To do: Every line of the entries below that mentions "mmediate" is to be copied out.

[Saved data entries]
===============
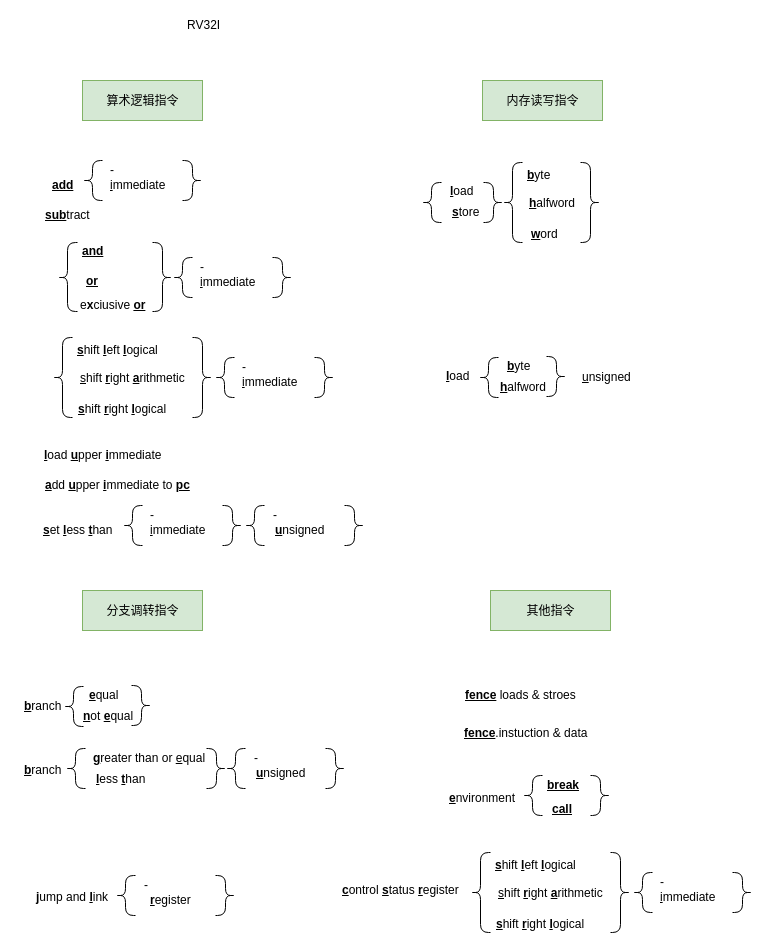
<!DOCTYPE html>
<html lang="zh-CN">
<head>
<meta charset="utf-8">
<title>RV32I</title>
<style>
:root {
  --paper: #ffffff;
  --ink: #000000;
  --heading-fill: #d5e8d4;
  --heading-line: #82b366;
}
* { box-sizing: border-box; margin: 0; padding: 0; }
html, body { width: 765px; height: 951px; overflow: hidden; background: var(--paper); }
.diagram {
  position: relative; width: 765px; height: 951px; overflow: hidden;
  color: var(--ink);
  font: 12px/14px "Liberation Sans", "Noto Sans CJK SC", sans-serif;
}
.braces { position: absolute; inset: 0; fill: none; stroke: var(--ink); stroke-width: 1; }
/* --x is the left edge of a node, --y its vertical centre */
h1, p { position: absolute; left: var(--x); top: calc(var(--y) - 7px); white-space: nowrap; font-size: 12px; font-weight: 400; }
h2 {
  position: absolute; left: var(--x); top: var(--y);
  width: 121px; height: 41px;
  display: flex; align-items: center; justify-content: center;
  font-size: 12px; font-weight: 400;
  background: var(--heading-fill); border: 1px solid var(--heading-line);
}
b { text-decoration: underline; }
</style>
</head>
<body>
<main class="diagram">
  <svg class="braces" width="765" height="951" viewBox="0 0 765 951" aria-hidden="true">
    <defs>
      <path id="open-s" d="M18 -20H16Q8 -20 8 -12V-7Q8 0 3 0H0H3Q8 0 8 7V12Q8 20 16 20H18"/>
      <path id="open-m" d="M18 -35H16Q8 -35 8 -27V-7Q8 0 3 0H0H3Q8 0 8 7V26Q8 34 16 34H18"/>
      <path id="open-l" d="M18 -40H16Q8 -40 8 -32V-7Q8 0 3 0H0H3Q8 0 8 7V32Q8 40 16 40H18"/>
      <use id="close-s" href="#open-s" transform="scale(-1 1)"/>
      <use id="close-m" href="#open-m" transform="scale(-1 1)"/>
      <use id="close-l" href="#open-l" transform="scale(-1 1)"/>
    </defs>
    <g transform="translate(.5 .5)">
      <g id="arithmetic-braces">
        <use href="#open-s" x="84" y="180"/><use href="#close-s" x="200" y="180"/>
        <use href="#open-m" x="59" y="277"/><use href="#close-m" x="170" y="277"/>
        <use href="#open-s" x="174" y="277"/><use href="#close-s" x="290" y="277"/>
        <use href="#open-l" x="54" y="377"/><use href="#close-l" x="210" y="377"/>
        <use href="#open-s" x="216" y="377"/><use href="#close-s" x="332" y="377"/>
        <use href="#open-s" x="124" y="525"/><use href="#close-s" x="240" y="525"/>
        <use href="#open-s" x="246" y="525"/><use href="#close-s" x="362" y="525"/>
      </g>
      <g id="memory-braces">
        <use href="#open-s" x="423" y="202"/><use href="#close-s" x="501" y="202"/>
        <use href="#open-l" x="504" y="202"/><use href="#close-l" x="598" y="202"/>
        <use href="#open-s" x="480" y="377"/><use href="#close-s" x="564" y="376"/>
      </g>
      <g id="branch-braces">
        <use href="#open-s" x="65" y="706"/><use href="#close-s" x="149" y="705"/>
        <use href="#open-s" x="67" y="768"/><use href="#close-s" x="224" y="768"/>
        <use href="#open-s" x="227" y="768"/><use href="#close-s" x="343" y="768"/>
        <use href="#open-s" x="117" y="895"/><use href="#close-s" x="233" y="895"/>
      </g>
      <g id="other-braces">
        <use href="#open-s" x="524" y="795"/><use href="#close-s" x="608" y="795"/>
        <use href="#open-l" x="472" y="892"/><use href="#close-l" x="628" y="892"/>
        <use href="#open-s" x="634" y="892"/><use href="#close-s" x="750" y="892"/>
      </g>
    </g>
  </svg>

  <h1 style="--x:187px;--y:25px">RV32I</h1>

  <section class="arithmetic">
    <h2 style="--x:82px;--y:80px">算术逻辑指令</h2>
    <p style="--x:52px;--y:185px"><b>add</b></p>
    <p style="--x:110px;--y:170px">-</p>
    <p style="--x:110px;--y:185px"><u>i</u>mmediate</p>
    <p style="--x:45px;--y:215px"><b>sub</b>tract</p>

    <p style="--x:82px;--y:251px"><b>and</b></p>
    <p style="--x:86px;--y:281px"><b>or</b></p>
    <p style="--x:80px;--y:305px">e<strong>x</strong>ciusive <b>or</b></p>
    <p style="--x:200px;--y:267px">-</p>
    <p style="--x:200px;--y:282px"><u>i</u>mmediate</p>

    <p style="--x:77px;--y:350px"><b>s</b>hift <b>l</b>eft <b>l</b>ogical</p>
    <p style="--x:80px;--y:378px"><u>s</u>hift <b>r</b>ight <b>a</b>rithmetic</p>
    <p style="--x:78px;--y:409px"><b>s</b>hift <b>r</b>ight <b>l</b>ogical</p>
    <p style="--x:242px;--y:367px">-</p>
    <p style="--x:242px;--y:382px"><u>i</u>mmediate</p>

    <p style="--x:44px;--y:455px"><b>l</b>oad <b>u</b>pper <b>i</b>mmediate</p>
    <p style="--x:45px;--y:485px"><b>a</b>dd <b>u</b>pper <b>i</b>mmediate to <b>pc</b></p>

    <p style="--x:43px;--y:530px"><b>s</b>et <b>l</b>ess <b>t</b>han</p>
    <p style="--x:150px;--y:515px">-</p>
    <p style="--x:150px;--y:530px"><u>i</u>mmediate</p>
    <p style="--x:273px;--y:515px">-</p>
    <p style="--x:275px;--y:530px"><b>u</b>nsigned</p>
  </section>

  <section class="memory">
    <h2 style="--x:482px;--y:80px">内存读写指令</h2>
    <p style="--x:450px;--y:191px"><b>l</b>oad</p>
    <p style="--x:452px;--y:212px"><b>s</b>tore</p>
    <p style="--x:527px;--y:175px"><b>b</b>yte</p>
    <p style="--x:529px;--y:203px"><b>h</b>alfword</p>
    <p style="--x:531px;--y:234px"><b>w</b>ord</p>

    <p style="--x:446px;--y:376px"><b>l</b>oad</p>
    <p style="--x:507px;--y:366px"><b>b</b>yte</p>
    <p style="--x:500px;--y:387px"><b>h</b>alfword</p>
    <p style="--x:582px;--y:377px"><u>u</u>nsigned</p>
  </section>

  <section class="branch">
    <h2 style="--x:82px;--y:590px">分支调转指令</h2>
    <p style="--x:24px;--y:706px"><b>b</b>ranch</p>
    <p style="--x:89px;--y:695px"><b>e</b>qual</p>
    <p style="--x:83px;--y:716px"><b>n</b>ot <b>e</b>qual</p>

    <p style="--x:24px;--y:770px"><b>b</b>ranch</p>
    <p style="--x:93px;--y:758px"><b>g</b>reater than or <u>e</u>qual</p>
    <p style="--x:96px;--y:779px"><b>l</b>ess <b>t</b>han</p>
    <p style="--x:254px;--y:758px">-</p>
    <p style="--x:256px;--y:773px"><b>u</b>nsigned</p>

    <p style="--x:36px;--y:897px"><b>j</b>ump and <b>l</b>ink</p>
    <p style="--x:144px;--y:885px">-</p>
    <p style="--x:150px;--y:900px"><b>r</b>egister</p>
  </section>

  <section class="other">
    <h2 style="--x:490px;--y:590px">其他指令</h2>
    <p style="--x:465px;--y:695px"><b>fence</b> loads &amp; stroes</p>
    <p style="--x:464px;--y:733px"><b>fence</b>.instuction &amp; data</p>

    <p style="--x:449px;--y:798px"><b>e</b>nvironment</p>
    <p style="--x:547px;--y:785px"><b>break</b></p>
    <p style="--x:552px;--y:809px"><b>call</b></p>

    <p style="--x:342px;--y:890px"><b>c</b>ontrol <b>s</b>tatus <b>r</b>egister</p>
    <p style="--x:495px;--y:865px"><b>s</b>hift <b>l</b>eft <b>l</b>ogical</p>
    <p style="--x:498px;--y:893px"><u>s</u>hift <b>r</b>ight <b>a</b>rithmetic</p>
    <p style="--x:496px;--y:924px"><b>s</b>hift <b>r</b>ight <b>l</b>ogical</p>
    <p style="--x:660px;--y:882px">-</p>
    <p style="--x:660px;--y:897px"><u>i</u>mmediate</p>
  </section>
</main>
</body>
</html>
===============
Your response:
    <p style="--x:110px;--y:185px"><u>i</u>mmediate</p>
    <p style="--x:200px;--y:282px"><u>i</u>mmediate</p>
    <p style="--x:242px;--y:382px"><u>i</u>mmediate</p>
    <p style="--x:44px;--y:455px"><b>l</b>oad <b>u</b>pper <b>i</b>mmediate</p>
    <p style="--x:45px;--y:485px"><b>a</b>dd <b>u</b>pper <b>i</b>mmediate to <b>pc</b></p>
    <p style="--x:150px;--y:530px"><u>i</u>mmediate</p>
    <p style="--x:660px;--y:897px"><u>i</u>mmediate</p>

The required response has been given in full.